But by the next morning, word of Dr. McBain’s grant has hit the newspapers and his ex-wife Frances shows up wanting a piece of it.  Liza is furious when she goes to bring him breakfast and finds Frances in their bedroom.  She locks Dr. McBain in his part of the apartment while she cancels her show and gets ready to take it to Boston immediately.  She won’t even let him come examine Corey when he isn’t feeling well.  Liza has another doctor examine Corey and is told that he only has a cold, so she goes on ahead with her plan to go to Boston.  But once she gets there, it becomes clear that Corey actually is very ill and needs surgery.  The only person she trusts to do the operation is Dr. McBain, so she flies him out to Boston.  When he arrives, she begs for forgiveness and even though he has reservations about operating on Corey, Liza promises to love him no matter what.  Dr. McBain gets to work on Corey and Liza anxiously awaits the results.  When it’s time for Liza to get to the theater for her show, Dr. McBain encourages her to go ahead and do her show.  She can barely keep her mind on the show, but by the time the show is over, Dr. McBain is waiting for her with good news about Corey.
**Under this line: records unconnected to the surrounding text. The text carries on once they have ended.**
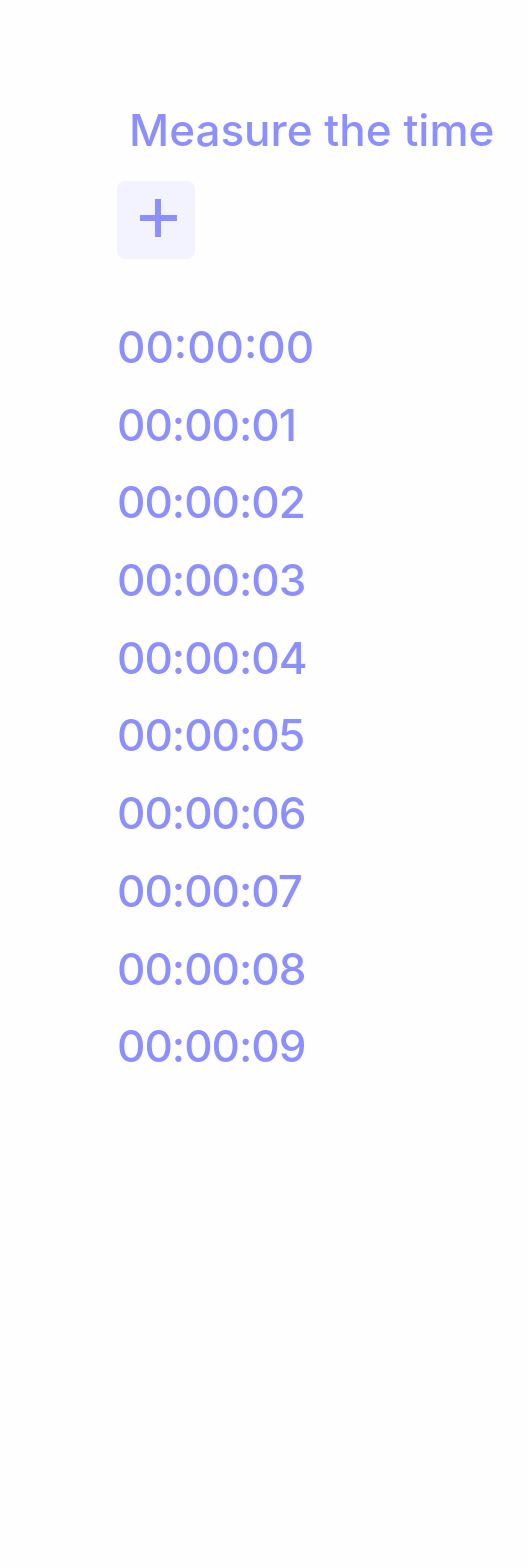
<!DOCTYPE html>
<html lang="en">
<head>
<meta charset="utf-8">
<title>Measure the time</title>
<style>
  :root {
    --page: #fefefe;
    --accent: #8b8fff;
    --accent-soft: #f3f2ff;
    --row: 77.7px;
  }
  * { box-sizing: border-box; margin: 0; padding: 0; }
  html, body { width: 528px; height: 1568px; overflow: hidden; background: var(--page); }
  .timer {
    display: flex;
    flex-direction: column;
    align-items: flex-start;
    width: 528px;
    height: 1568px;
    padding: 102px 0 0 117px;
    color: var(--accent);
    font: 500 44px/56px Inter, "Liberation Sans", sans-serif;
  }
  .title {
    margin-left: 12px;
    font-size: inherit;
    font-weight: 500;
    white-space: nowrap;
  }
  .add {
    width: 78px;
    height: 78px;
    margin-top: 23px;
    border: 0;
    border-radius: 8px;
    background: var(--accent-soft);
  }
  .add svg { display: block; fill: var(--accent); }
  .laps { margin-top: 50px; list-style: none; }
  .laps li {
    height: var(--row);
    line-height: var(--row);
    letter-spacing: -1px;
    white-space: nowrap;
  }
  .laps .current { letter-spacing: 0; }
</style>
</head>
<body>
<main class="timer">
  <h1 class="title">Measure the time</h1>
  <div class="add" role="img" aria-label="Add">
    <svg width="78" height="78" viewBox="0 0 78 78">
      <rect x="23" y="34" width="37" height="6"/>
      <rect x="38" y="18" width="6" height="38"/>
    </svg>
  </div>
  <ol class="laps">
    <li class="current">00:00:00</li>
    <li>00:00:01</li>
    <li>00:00:02</li>
    <li>00:00:03</li>
    <li>00:00:04</li>
    <li>00:00:05</li>
    <li>00:00:06</li>
    <li>00:00:07</li>
    <li>00:00:08</li>
    <li>00:00:09</li>
  </ol>
</main>
</body>
</html>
It seems like people either like The Lady is Willing or hate it and I happen to be in the camp that likes it.  This is a rather unusual movie for Marlene Dietrich since she didn’t really do much comedy during her career.  Marlene Dietrich was never going to be another Carole Lombard or Myrna Loy, but The Lady is Willing happens to be the right type of comedy for her style.  I got a kick out of her clueless but well-intended character and it’s fun to see her play with the baby and poke a little fun at her glamorous image.  Watching Fred MacMurray try to see around Dietrich’s extravagant hats definitely made me smile.  Fred MacMurray was pretty charming as well, but I wasn’t feeling much chemistry between him and Dietrich.  I thought the baby and Aline MacMahon had better chemistry with Dietrich than Fred did.  As for the story, it’s pretty fluffy and nonsensical, but at least it’s fun nonsense.  I got a lot of laughs out of it and it’s a refreshing change of pace from the usual Marlene Dietrich fare.

What’s on TCM: August 2011


It’s that time of year again!  Let Summer Under the Stars commence!  I love this year’s line-up.  Even though there are plenty of the usual SUTS suspects like Bette Davis, Cary Grant, and Jimmy Stewart, more than half of this year’s stars have never been part of SUTS before.  And many of those who have been featured before, haven’t been featured in quite a few years.  Let’s take a look at the full list of stars:

(more…)